CrowdFlik enables users to quickly edit and share two-minute videos from footage they and others shot at the same event.
iPhone users, meet CrowdFlik, a new application for creating crowd-sourced, event-driven videos.
Put another way, it's a seriously super-fast way to edit video footage (that might otherwise sit around unwatched, taking up space on a phone) into a two-minute, highly shareable video.
Also, CrowdFlik users can access other people's, possibly better, footage.
It works like this: You download the free CrowdFlik app from iTunes. You create a user profile. Then, some Saturday, you're at an afternoon concert, or a wedding, or a Little League game and you decide to shoot video. Instead of launching your camera, you click the CrowdFlik app. If it's a big event, you'll see it listed as something happening near where you are. If you don't see it listed (or have the GPS turned off), you can search for it or create a new event for others to join.
Then, you hit the record button, which looks a lot like the record button on the iPhone's camera.
The footage is saved to your phone, as well as to CrowdFlik's cloud (which is hosted by Amazon). Later, you can pull up the event, and CrowdFlik will show your footage, along with the footage of everyone else who checked in with CrowdFlik, displayed in synchronized, 10-second, thumbnail-sized portions. The 10-second clips run in timed order from left to right across your phone's screen; all the users run from top to bottom. The more users, the bigger the grid. The more often a particular user's footage is chosen, the higher up the grid that footage rises.
You can tap each 10-second portion to watch in its entirety, or hold a finger on it for a quick glimpse.
To make a video, tap, tap, tap your way from left to right. Maybe for the first 10 seconds you choose video you shot, but for the next five or 11 boxes (for now the Fliks are limited to two minutes), you choose clips from various strangers, who were seated in different areas around the stage, or the game, or who caught footage that you completely missed.
Tap, tap, tap, and you have two-minute video that you can email around via a link, or share on Facebook or other sites.

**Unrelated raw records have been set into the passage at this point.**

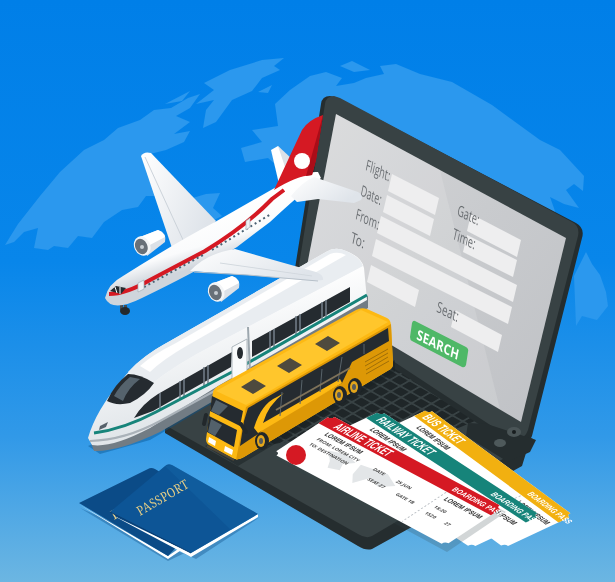
<!DOCTYPE html>
<html lang="en">
<head>
<meta charset="utf-8">
<title>Online ticket booking</title>
<style>
:root{--sky:#0080e8;--land:#2b98ee;--case:#384244;--case-dark:#252d2f;--screen:#c9cbce;--field:#eeeeef;--label:#686c70;--green:#4fb867;--red:#d51923;--teal:#16847a;--gold:#f2b010;--bus:#fdb913;--bus-dark:#dd9806;--glass:#252b30;--white:#fff;--shade:#dce1e7;--passport:#0d5596}
html,body{margin:0;overflow:hidden}
body{width:615px;height:582px;background:var(--sky)}
svg{display:block}
.land{fill:var(--land)}
.case{fill:var(--case)}.case-dark{fill:var(--case-dark)}
.white{fill:var(--white)}.shade{fill:var(--shade)}.glass{fill:var(--glass)}
.red{fill:var(--red)}.field{fill:var(--field)}
.form text{font:15px "Open Sans",sans-serif;fill:var(--label)}
.form .search{font-weight:700;font-size:14px;fill:#fff}
.ticket-title{font:700 13px "TeX Gyre Heros Cn",sans-serif;fill:#fff}
.ticket-pass{font:700 8px "TeX Gyre Heros Cn",sans-serif;fill:#fff}
.ticket-head{font:700 7px "TeX Gyre Heros Cn",sans-serif;fill:#333}
.ticket-small{font:700 5px "Open Sans",sans-serif;fill:#444}
.passport-title{font:13px "Noto Serif",serif;fill:#e7cf86;letter-spacing:.4px}
</style>
</head>
<body>
<svg width="615" height="582" viewBox="0 0 615 582" role="img" aria-label="Plane, train and bus in front of a laptop with a ticket search form, tickets and passports">
<defs>
<linearGradient id="sky" x2="0" y2="1"><stop stop-color="#007fe8"/><stop offset=".45" stop-color="#0886ea"/><stop offset=".75" stop-color="#3199e8"/><stop offset="1" stop-color="#6cb6e2"/></linearGradient>
<linearGradient id="display" x2="1" y2="1"><stop stop-color="#d6d7d9"/><stop offset=".5" stop-color="#c9cbce"/><stop offset="1" stop-color="#bfc1c5"/></linearGradient>
<linearGradient id="fuselage" x1=".4" y1=".35" x2=".55" y2=".65"><stop stop-color="#fff"/><stop offset=".6" stop-color="#fafbfc"/><stop offset="1" stop-color="#cfd5dc"/></linearGradient>
<linearGradient id="wing" x2="1" y2=".5"><stop stop-color="#fff"/><stop offset="1" stop-color="#dfe4ea"/></linearGradient>
<linearGradient id="train-side" x1=".4" y1=".3" x2=".6" y2=".8"><stop stop-color="#fff"/><stop offset="1" stop-color="#dfe4e8"/></linearGradient>
<pattern id="keys" width="12" height="11" patternUnits="userSpaceOnUse" patternTransform="matrix(.87 .49 -.86 .5 330 380)"><rect width="10" height="9" rx="1" fill="#1f2628"/></pattern>
<g id="ticket">
<path class="white" d="M4 0H188Q188 4 192 4V66Q188 66 188 70H4Q4 66 0 66V4Q4 4 4 0Z"/>
<path fill="currentColor" d="M4 0H188Q188 4 192 4V15H0V4Q4 4 4 0Z"/>
<path d="M143 16V69" stroke="#b9bec3" stroke-dasharray="2 2"/>
<text class="ticket-pass" x="144" y="11">BOARDING PASS</text>
<text class="ticket-head" x="14" y="24">LOREM IPSUM</text>
<text class="ticket-head" x="148" y="25">LOREM IPSUM</text>
</g>
<g id="engine">
<path class="shade" d="M0-9L18-16Q27-13 25-4L7 10Z"/>
<path class="white" d="M0-9L18-16Q24-14 25-9L8 0Z"/>
<ellipse cx="2" cy="1" rx="8" ry="10" fill="#f3f5f7" transform="rotate(-25)"/>
<ellipse cx="1" cy="1" rx="6" ry="8" fill="#687078" transform="rotate(-25)"/>
<circle cx="2" cy="1" r="2" fill="#c7cdd2"/>
</g>
<g id="wheel"><ellipse rx="7" ry="9" fill="#20262a"/><ellipse cx="-1" rx="4" ry="6" fill="#e2a51b"/><ellipse cx="-1" rx="2" ry="3" fill="#565b5e"/></g>
</defs>

<rect width="615" height="582" fill="url(#sky)"/>

<g id="world-map" class="land">
<path d="M5 245L18 224 40 196 60 172 84 150 104 140 118 128 140 120 154 110 171 108 188 98 200 94 190 108 176 116 190 122 174 134 190 131 184 142 166 150 150 154 160 176 164 196 146 196 138 207 122 210 104 222 92 238 78 236 68 248 54 246 48 250 34 248 38 228 24 232 14 242Z"/>
<path d="M165 104L190 91 182 101ZM204 83L230 70 262 60 284 58 274 66 280 70 262 78 252 91 232 100 216 122 203 128 206 110 214 100 196 104 214 90Z"/>
<path d="M186 200L206 194 220 193 213 208 222 216 206 224 190 214ZM258 92L272 85 268 93Z"/>
<path d="M275 104L290 90 310 76 326 72 342 78 336 86 354 83 366 78 384 74 380 66 396 64 420 74 452 82 492 105 540 140 560 150 584 176 583 191 574 184 566 190 579 208 564 204 550 197 556 214 540 224 500 250 330 240 300 180 284 172 268 158 245 162 241 148 262 142 252 130 278 126Z"/>
<path d="M340 66L352 61 370 70 354 72ZM586 252L592 264 600 275 606 292 608 306 597 320 582 316 576 326 574 276Z"/>
</g>

<g id="laptop">
<path class="case-dark" d="M165 425L300 330 530 440 522 466 372 549Q366 551 358 546L165 433Z"/>
<path class="case" d="M165 425L296 300 535 440 372 536Q366 539 358 534Z"/>
<path fill="url(#keys)" d="M318 352L382 358 482 418 416 446 380 420 335 434 262 446 226 422Z"/>
<path class="case-dark" d="M330 96Q322 96 321 104L290 300 512 446Q528 448 532 436L582 238Q585 228 576 223L338 98Z"/>
<path class="case" d="M334 96Q326 96 325 104L294 296 510 438Q524 442 528 430L578 236Q580 226 572 222L340 98Z"/>
<path fill="url(#display)" d="M336 114L566 238 521 422 302 292Z"/>
<path fill="#fff" opacity=".13" d="M336 114L440 170 500 409 302 292Z"/>
<path class="case-dark" d="M468 423L487 424 536 440 530 452 508 462 466 436Z"/>
<ellipse cx="500" cy="443" rx="6" ry="4" fill="#4e595b"/><ellipse cx="514" cy="432" rx="7" ry="5" fill="#4b5557"/><circle cx="514" cy="432" r="2" fill="#181d1f"/>
<g class="form">
<path class="field" d="M392 174L439 198 435 215 388 191ZM387 195L434 219 430 236 383 212ZM381 216L517 285 513 302 377 233ZM376 239L512 307 508 324 372 256ZM371 265L419 290 415 307 367 282ZM471 214L521 240 517 257 467 231ZM467 235L517 260 513 277 463 252ZM455 310L502 335 498 352 451 327Z"/>
<g transform="matrix(.89 .44 -.2 .98 0 0)">
<g id="form-labels">
<text transform="translate(408 -10)" textLength="27" lengthAdjust="spacingAndGlyphs">Flight:</text>
<text transform="translate(408 16)" textLength="23" lengthAdjust="spacingAndGlyphs">Date:</text>
<text transform="translate(408 40)" textLength="26" lengthAdjust="spacingAndGlyphs">From:</text>
<text transform="translate(408 64)" textLength="15" lengthAdjust="spacingAndGlyphs">To:</text>
<text transform="translate(511 -10)" textLength="24" lengthAdjust="spacingAndGlyphs">Gate:</text>
<text transform="translate(511 14)" textLength="25" lengthAdjust="spacingAndGlyphs">Time:</text>
<text transform="translate(510 89)" textLength="24" lengthAdjust="spacingAndGlyphs">Seat:</text>
</g>
</g>
<path fill="var(--green)" d="M415 321L466 347Q469 349 468 352L466 365Q465 368 462 367L412 341Q410 340 410 337L412 323Q413 320 415 321Z"/>
<text class="search" transform="matrix(.89 .45 -.2 .98 416 339)" textLength="47" lengthAdjust="spacingAndGlyphs">SEARCH</text>
</g>
</g>

<g id="train">
<path fill="#0b568e" opacity=".45" d="M88 446L100 454 150 440 218 400 218 384Z"/>
<path fill="#727c84" d="M90 440L94 451Q118 452 160 432L222 396 368 308V296Z"/>
<path fill="url(#train-side)" d="M88 438Q96 410 122 380 138 358 170 341L326 252Q335 246 346 251 362 257 364 268L367 300 218 386 150 428Q112 448 92 445Z"/>
<path fill="#e9edf1" d="M128 372Q142 356 170 341L326 252Q335 246 346 251 360 257 363 266L215 344Q176 364 151 384Z"/>
<path class="white" d="M140 366Q152 355 176 343L330 254Q338 251 346 255L188 345Q162 360 150 372Z"/>
<path class="glass" d="M107 401Q114 385 128 374 140 374 154 383 146 395 130 403 116 406 107 401Z"/>
<path fill="#55636d" d="M114 396Q120 385 130 377L140 379Q128 388 123 401Z"/>
<path class="glass" d="M134 418Q142 404 158 394L232 352 231 367 153 411ZM252 341L350 287 350 302 252 357Z"/>
<path d="M160 393V410M180 381V399M184 379V397M204 367V386M208 365V384M270 331V350M274 329V348M296 316V335M300 314V333M322 302V321M326 300V319" stroke="#74808a" stroke-width="1.5"/>
<path d="M94 433Q124 429 156 412L232 372 367 295" fill="none" stroke="var(--teal)" stroke-width="3"/>
<path d="M90 441Q125 440 160 421L218 389" fill="none" stroke="#aab2b9" stroke-width="2"/>
<path d="M232 347L247 339V372L232 380Z" fill="#f8fafb" stroke="#aeb7bd"/><ellipse cx="240" cy="353" rx="3" ry="6" class="glass"/>
<path d="M248 327L250 372" stroke="#9da7ae" stroke-width="2"/>
<path d="M100 426L108 422 106 427 99 430Z" fill="#56616a"/>
</g>

<g id="bus">
<path fill="#182022" opacity=".5" d="M205 446L238 466 395 372V360Z"/>
<path fill="var(--bus)" d="M213 392Q214 388 220 385L356 310Q361 307 367 309L387 318Q391 320 391 326L393 364Q393 368 389 370L244 457Q238 461 232 458L209 445Q206 443 206 439Z"/>
<path fill="var(--bus-dark)" d="M246 407L391 324 393 364Q393 368 389 370L244 457 236 460Z"/>
<path fill="#ffc62c" d="M216 391L361 310 388 322 246 405Z"/>
<path fill="#4e4a3e" d="M241 387L254 379 266 386 253 394ZM277 366L290 358 302 365 289 373ZM315 344L328 336 340 343 327 351Z"/>
<path class="glass" d="M212 396L243 411 240 426 210 411ZM209 416L237 430 234 447 207 432Z"/>
<path fill="#53616b" d="M216 400L228 406 219 415 211 411ZM211 419L222 425 215 436 208 432Z"/>
<path class="glass" d="M248 408L388 328 389 341 352 362 342 383 267 425 258 434 240 446 244 421Z"/>
<path fill="var(--bus)" d="M254 428Q261 404 277 397L284 393Q268 405 263 423L340 379 342 383 258 433Z"/>
<path d="M282 392L280 416M302 380L300 404M322 369L320 392M342 357L338 382M364 344V354" stroke="#58636a"/>
<path d="M276 410L350 368" stroke="#7e725a" stroke-width="2"/>
<path d="M365 362L388 349M365 366L388 353M366 370L388 357M366 374L389 361" stroke="#a06f08"/>
<path class="white" d="M209 437L216 441 215 446 208 442ZM225 446L233 450 232 455 224 451Z"/>
<path d="M206 415L204 424M241 424L246 432" stroke="#22282b" stroke-width="4" stroke-linecap="round"/>
<path d="M207 446L234 460" stroke="#4d4739" stroke-width="2"/>
<use href="#wheel" x="262" y="441"/><use href="#wheel" x="340" y="395"/><use href="#wheel" x="355" y="387"/>
</g>

<g id="airplane">
<path fill="url(#wing)" d="M141 156Q144 151 151 153L216 221 202 238 172 248Z"/>
<path d="M145 157L184 242" stroke="#ccd3da"/>
<path class="white" d="M271 150L278 146 296 168 279 184Z"/><path class="shade" d="M278 146L291 158 296 168 288 176Z"/>
<use href="#engine" x="140" y="246"/>
<path fill="#454d53" d="M120 303H123V310H120ZM124 305H127V311H124Z"/><ellipse cx="125" cy="311" rx="5" ry="4" fill="#24292d"/>
<path fill="url(#fuselage)" d="M105 298Q108 284 123 276 180 240 215 222L278 186Q298 171 318 172L321 178Q300 194 270 222L237 247Q200 270 142 298 112 313 105 298Z"/>
<path d="M109 294Q126 294 150 280L205 251Q246 226 272 199L284 190" fill="none" stroke="var(--red)" stroke-width="4"/>
<path d="M143 278L202 246M211 241L270 205" stroke="#4b6273" stroke-width="2" stroke-dasharray="2 3" transform="translate(1 9)"/>
<path class="glass" d="M110 291L116 286 126 288 121 294Z"/><path d="M115 287L117 293M120 287V294" stroke="#fff"/>
<path fill="#eef1f4" stroke="#a4afb8" stroke-width=".7" d="M138 283L144 280V289L138 292ZM246 221L250 218V227L246 230Z"/>
<path class="red" d="M274 190L302 130Q308 120 323 115L316 160 312 175Q296 176 274 190Z"/>
<path fill="#aa0d18" d="M323 115L316 160 312 175 306 176Z"/>
<circle class="white" cx="302" cy="161" r="8"/>
<path fill="url(#wing)" d="M291 196Q302 182 314 177L358 192Q364 195 361 200L354 203 318 199 297 202Z"/>
<use href="#engine" x="214" y="292"/>
<path fill="url(#wing)" d="M190 271Q207 253 235 249L316 272Q324 275 323 280L314 281 248 275Z"/>
<path d="M194 272L248 275 318 281" fill="none" stroke="#b7c0c9"/><path d="M220 263L312 276" stroke="#d3d9df"/>
</g>

<g id="tickets">
<g id="bus-ticket" transform="matrix(.8 .59 -.9 .42 429 409)" color="#f2b010"><use href="#ticket" transform="scale(.94 1.1)"/><text class="ticket-title" x="5" y="13" textLength="46" lengthAdjust="spacingAndGlyphs">BUS TICKET</text><text class="ticket-small" x="135" y="40">SEAT 12</text></g>
<g id="railway-ticket" transform="matrix(.84 .55 -.9 .42 381 411)" color="#16847a"><use href="#ticket" transform="scale(.99 1.1)"/><text class="ticket-title" x="7" y="13" textLength="64" lengthAdjust="spacingAndGlyphs">RAILWAY TICKET</text><text class="ticket-small" x="146" y="40">SEAT 44</text></g>
<path fill="#34444b" opacity=".22" d="M272 457L331 417 506 512 447 552Z"/>
<g id="airline-ticket" transform="matrix(.88 .47 -.83 .55 331 415)" color="#d51923"><use href="#ticket" transform="scale(1.02 1)"/>
<text class="ticket-title" x="13" y="12" textLength="62" lengthAdjust="spacingAndGlyphs">AIRLINE TICKET</text>
<path fill="#e3e6e8" d="M32 37L48 31 61 35 54 43 58 51 48 55 43 47ZM66 34L92 29 108 37 98 47 84 43 78 57 70 48Z"/>
<g class="ticket-small"><text x="14" y="33">FROM: LOREM CITY</text><text x="14" y="42">TO: DESTINATION</text><text x="78" y="33">DATE</text><text x="104" y="33">25 JUN</text><text x="84" y="46">SEAT 27</text><text x="116" y="46">GATE 1B</text><text x="152" y="38">18:20</text><text x="152" y="49">1520</text><text x="174" y="49">27</text></g>
</g>
<circle class="red" cx="296" cy="455" r="10"/>
</g>

<g id="passports">
<path fill="#0a477f" opacity=".35" d="M80 508L168 561 260 517 196 559Z"/>
<path class="white" d="M80 505L168 556 214 524 214 528 168 559Z"/>
<path fill="#0b4b87" d="M79 503L148 469Q151 467 155 469L215 505 168 556Z"/>
<text class="passport-title" transform="matrix(.86 -.5 .5 .87 114 520)">P</text>
<path class="white" d="M112 515L191 553 258 514V517L191 557Z"/>
<path fill="var(--passport)" d="M110 512L165 466Q168 463 172 465L258 514 191 553Z"/>
<path fill="#196aa9" opacity=".35" d="M165 466L172 465 258 514 231 530Z"/>
<path d="M110 512L191 553" stroke="#083c70"/>
<text class="passport-title" transform="matrix(.86 -.5 .5 .87 140 516)" textLength="58" lengthAdjust="spacingAndGlyphs">PASSPORT</text>
</g>
</svg>
</body>
</html>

While you can't download the video, you can post it to a blog or Web site.
Users can also drag and drop and reorder the 10-second clips however they'd like.
"People will watch vertically, for kicks—say, the same guitar intro five times, from five perspectives," said CrowdFlik CEO Chris Hamer. "This is the gamification of video."
Maybe, if it's a wedding you were at, you make one video that's appropriate for close friends, but edit together another for the bride's parents.
"Do you know how many weddings take place in the U.S. every year?" asked Hamer, driving home the potential of the application. "1.29 million, with an average of 179 people per wedding."
He continued, "In 2010, 500 million people attended high school sporting events. Of those events, no two videos are synchronized. Now they can be."
CrowdFlik's technology synchronizes footage down to 1/1,000th of a second using the U.S. Naval Atomic Clock.
While it has obvious consumer appeal, CrowdFlik, also has tremendous marketing potential for businesses of every size.
"If you're a company that wants to reach high-school football fans ... you can see the power of how a non-sponsored event becomes a sponsored event," said Hamer. "Venues, concert promoters, sponsors—they can all benefit from the power of what people are already collecting."
Additionally, the name of the event that a person checks in to—The Best Bakery 5K—is the name people will see when the video link is emailed.
At launch, users will be able to check in to CrowdFlik using Facebook authentication. Twitter authentication will soon follow, and so will an app for Android (which is in development) and after that apps for the iPad. As with Instagram and other apps, users can also follow each other.
"Right now, you go somewhere, you shoot video, and the fun is over when the event ends," said Hamer. "With CrowdFlik, it's when the event ends that things really begin."
Follow Michelle Maisto on Twitter.